Collected data:
┄┄┄┄┄┄┄┄┄┄

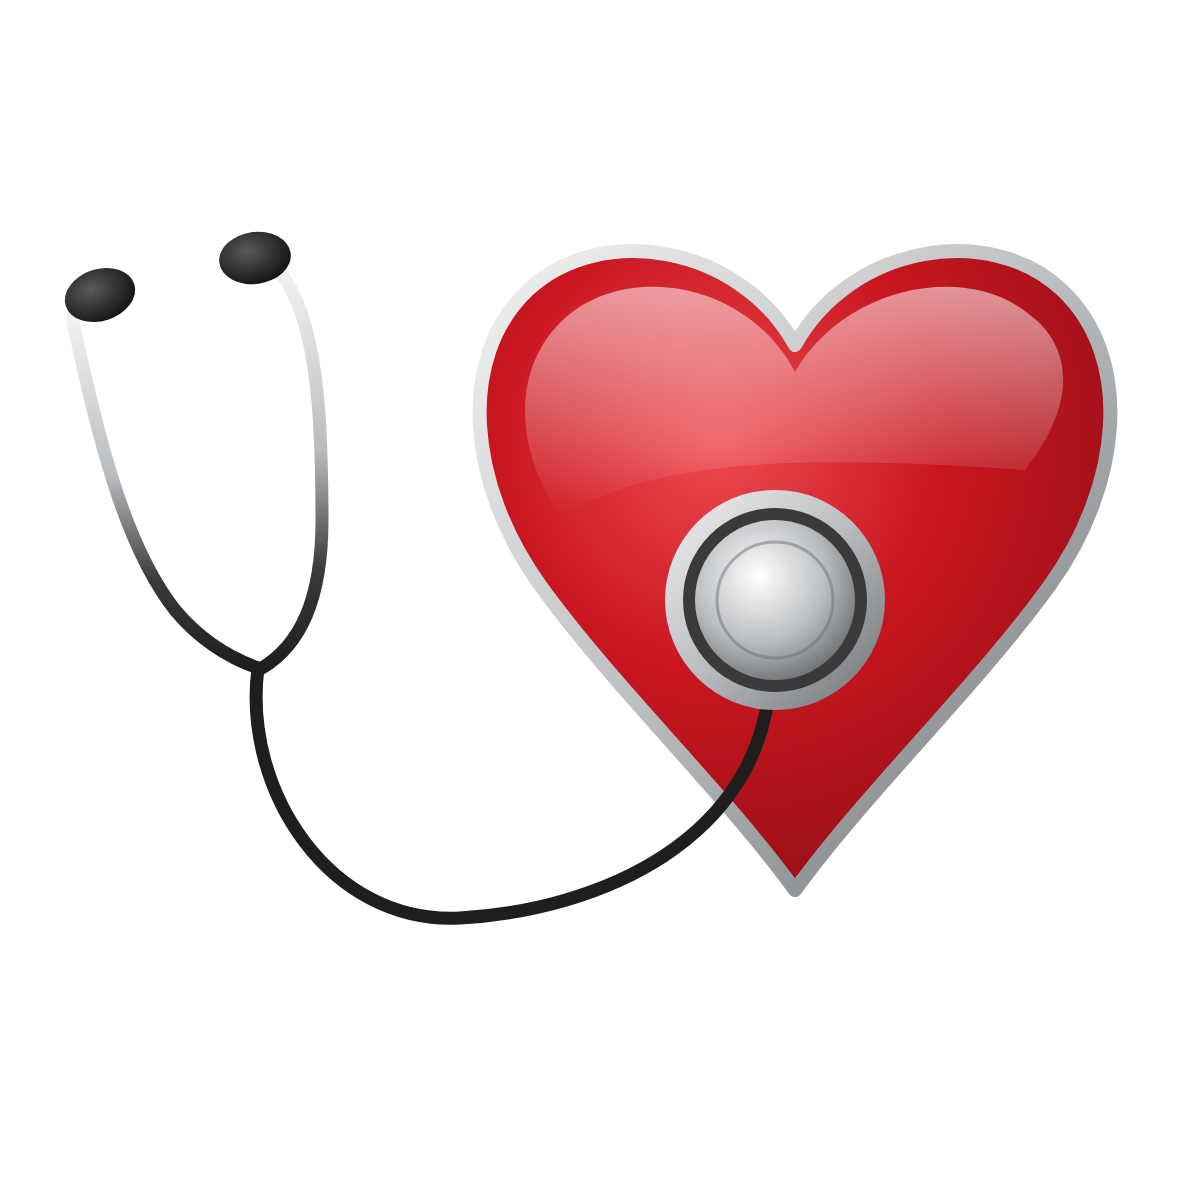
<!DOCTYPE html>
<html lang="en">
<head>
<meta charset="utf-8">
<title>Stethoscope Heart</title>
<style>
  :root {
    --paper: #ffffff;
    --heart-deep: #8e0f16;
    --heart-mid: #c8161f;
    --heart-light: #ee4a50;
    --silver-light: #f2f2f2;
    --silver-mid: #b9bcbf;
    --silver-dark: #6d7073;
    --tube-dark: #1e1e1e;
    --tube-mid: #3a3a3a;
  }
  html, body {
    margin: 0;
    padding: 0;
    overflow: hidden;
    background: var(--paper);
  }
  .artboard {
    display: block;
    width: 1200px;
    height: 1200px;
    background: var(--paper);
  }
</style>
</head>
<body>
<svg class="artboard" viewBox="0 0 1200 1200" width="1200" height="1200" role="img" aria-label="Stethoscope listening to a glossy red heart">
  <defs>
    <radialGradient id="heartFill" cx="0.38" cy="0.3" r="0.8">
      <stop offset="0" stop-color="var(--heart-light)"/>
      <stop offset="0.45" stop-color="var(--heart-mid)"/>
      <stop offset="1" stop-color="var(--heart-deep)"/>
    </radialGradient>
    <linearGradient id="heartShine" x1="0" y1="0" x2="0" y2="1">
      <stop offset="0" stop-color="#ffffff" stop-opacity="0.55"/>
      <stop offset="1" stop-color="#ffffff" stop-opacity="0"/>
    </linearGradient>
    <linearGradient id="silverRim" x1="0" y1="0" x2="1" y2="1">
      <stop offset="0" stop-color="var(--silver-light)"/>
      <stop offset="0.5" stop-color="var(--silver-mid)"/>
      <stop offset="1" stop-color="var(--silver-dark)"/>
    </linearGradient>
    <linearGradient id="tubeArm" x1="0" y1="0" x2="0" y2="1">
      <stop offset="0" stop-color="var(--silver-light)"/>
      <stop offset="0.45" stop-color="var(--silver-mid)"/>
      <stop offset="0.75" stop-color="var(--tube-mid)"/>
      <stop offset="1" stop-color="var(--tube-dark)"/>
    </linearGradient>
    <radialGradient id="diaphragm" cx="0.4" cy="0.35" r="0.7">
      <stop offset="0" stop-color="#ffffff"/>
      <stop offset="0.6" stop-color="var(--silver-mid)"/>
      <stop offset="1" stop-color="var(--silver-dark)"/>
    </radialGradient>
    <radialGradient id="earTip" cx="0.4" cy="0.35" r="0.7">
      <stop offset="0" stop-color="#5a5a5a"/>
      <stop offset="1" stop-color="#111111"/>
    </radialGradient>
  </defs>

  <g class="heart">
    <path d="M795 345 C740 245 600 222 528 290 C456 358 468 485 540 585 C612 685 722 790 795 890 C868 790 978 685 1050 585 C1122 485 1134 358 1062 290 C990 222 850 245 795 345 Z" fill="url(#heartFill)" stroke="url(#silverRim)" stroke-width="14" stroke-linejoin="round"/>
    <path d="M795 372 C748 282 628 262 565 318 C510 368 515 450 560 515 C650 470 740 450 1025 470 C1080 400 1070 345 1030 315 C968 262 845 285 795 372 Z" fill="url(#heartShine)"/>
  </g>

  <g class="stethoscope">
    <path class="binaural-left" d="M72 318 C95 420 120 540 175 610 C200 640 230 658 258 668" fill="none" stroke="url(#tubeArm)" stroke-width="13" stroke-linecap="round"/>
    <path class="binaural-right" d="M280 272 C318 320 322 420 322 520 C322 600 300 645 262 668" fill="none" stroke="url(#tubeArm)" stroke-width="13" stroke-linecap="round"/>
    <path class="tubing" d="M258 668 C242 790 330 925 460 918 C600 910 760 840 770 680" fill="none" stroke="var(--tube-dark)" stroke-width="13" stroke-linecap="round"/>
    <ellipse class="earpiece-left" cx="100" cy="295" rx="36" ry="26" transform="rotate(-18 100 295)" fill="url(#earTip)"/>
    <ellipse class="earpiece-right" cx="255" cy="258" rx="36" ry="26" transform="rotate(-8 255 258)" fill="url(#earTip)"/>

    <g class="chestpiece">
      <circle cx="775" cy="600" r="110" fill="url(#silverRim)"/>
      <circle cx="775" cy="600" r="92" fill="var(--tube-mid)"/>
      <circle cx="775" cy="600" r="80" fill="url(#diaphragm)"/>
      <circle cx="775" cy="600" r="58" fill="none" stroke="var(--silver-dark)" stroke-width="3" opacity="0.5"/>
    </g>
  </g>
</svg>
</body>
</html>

┄┄┄┄┄┄┄┄┄┄

Your instructions:
Copy the data word for word and omit every picture.

Reply:
<!DOCTYPE html>
<html lang="en">
<head>
<meta charset="utf-8">
<title>Stethoscope Heart</title>
<style>
  :root {
    --paper: #ffffff;
    --heart-deep: #8e0f16;
    --heart-mid: #c8161f;
    --heart-light: #ee4a50;
    --silver-light: #f2f2f2;
    --silver-mid: #b9bcbf;
    --silver-dark: #6d7073;
    --tube-dark: #1e1e1e;
    --tube-mid: #3a3a3a;
  }
  html, body {
    margin: 0;
    padding: 0;
    overflow: hidden;
    background: var(--paper);
  }
  .artboard {
    display: block;
    width: 1200px;
    height: 1200px;
    background: var(--paper);
  }
</style>
</head>
<body>
<svg class="artboard" viewBox="0 0 1200 1200" width="1200" height="1200" role="img" aria-label="Stethoscope listening to a glossy red heart">
  <defs>
    <radialGradient id="heartFill" cx="0.38" cy="0.3" r="0.8">
      <stop offset="0" stop-color="var(--heart-light)"/>
      <stop offset="0.45" stop-color="var(--heart-mid)"/>
      <stop offset="1" stop-color="var(--heart-deep)"/>
    </radialGradient>
    <linearGradient id="heartShine" x1="0" y1="0" x2="0" y2="1">
      <stop offset="0" stop-color="#ffffff" stop-opacity="0.55"/>
      <stop offset="1" stop-color="#ffffff" stop-opacity="0"/>
    </linearGradient>
    <linearGradient id="silverRim" x1="0" y1="0" x2="1" y2="1">
      <stop offset="0" stop-color="var(--silver-light)"/>
      <stop offset="0.5" stop-color="var(--silver-mid)"/>
      <stop offset="1" stop-color="var(--silver-dark)"/>
    </linearGradient>
    <linearGradient id="tubeArm" x1="0" y1="0" x2="0" y2="1">
      <stop offset="0" stop-color="var(--silver-light)"/>
      <stop offset="0.45" stop-color="var(--silver-mid)"/>
      <stop offset="0.75" stop-color="var(--tube-mid)"/>
      <stop offset="1" stop-color="var(--tube-dark)"/>
    </linearGradient>
    <radialGradient id="diaphragm" cx="0.4" cy="0.35" r="0.7">
      <stop offset="0" stop-color="#ffffff"/>
      <stop offset="0.6" stop-color="var(--silver-mid)"/>
      <stop offset="1" stop-color="var(--silver-dark)"/>
    </radialGradient>
    <radialGradient id="earTip" cx="0.4" cy="0.35" r="0.7">
      <stop offset="0" stop-color="#5a5a5a"/>
      <stop offset="1" stop-color="#111111"/>
    </radialGradient>
  </defs>

  <g class="heart">
    <path d="M795 345 C740 245 600 222 528 290 C456 358 468 485 540 585 C612 685 722 790 795 890 C868 790 978 685 1050 585 C1122 485 1134 358 1062 290 C990 222 850 245 795 345 Z" fill="url(#heartFill)" stroke="url(#silverRim)" stroke-width="14" stroke-linejoin="round"/>
    <path d="M795 372 C748 282 628 262 565 318 C510 368 515 450 560 515 C650 470 740 450 1025 470 C1080 400 1070 345 1030 315 C968 262 845 285 795 372 Z" fill="url(#heartShine)"/>
  </g>

  <g class="stethoscope">
    <path class="binaural-left" d="M72 318 C95 420 120 540 175 610 C200 640 230 658 258 668" fill="none" stroke="url(#tubeArm)" stroke-width="13" stroke-linecap="round"/>
    <path class="binaural-right" d="M280 272 C318 320 322 420 322 520 C322 600 300 645 262 668" fill="none" stroke="url(#tubeArm)" stroke-width="13" stroke-linecap="round"/>
    <path class="tubing" d="M258 668 C242 790 330 925 460 918 C600 910 760 840 770 680" fill="none" stroke="var(--tube-dark)" stroke-width="13" stroke-linecap="round"/>
    <ellipse class="earpiece-left" cx="100" cy="295" rx="36" ry="26" transform="rotate(-18 100 295)" fill="url(#earTip)"/>
    <ellipse class="earpiece-right" cx="255" cy="258" rx="36" ry="26" transform="rotate(-8 255 258)" fill="url(#earTip)"/>

    <g class="chestpiece">
      <circle cx="775" cy="600" r="110" fill="url(#silverRim)"/>
      <circle cx="775" cy="600" r="92" fill="var(--tube-mid)"/>
      <circle cx="775" cy="600" r="80" fill="url(#diaphragm)"/>
      <circle cx="775" cy="600" r="58" fill="none" stroke="var(--silver-dark)" stroke-width="3" opacity="0.5"/>
    </g>
  </g>
</svg>
</body>
</html>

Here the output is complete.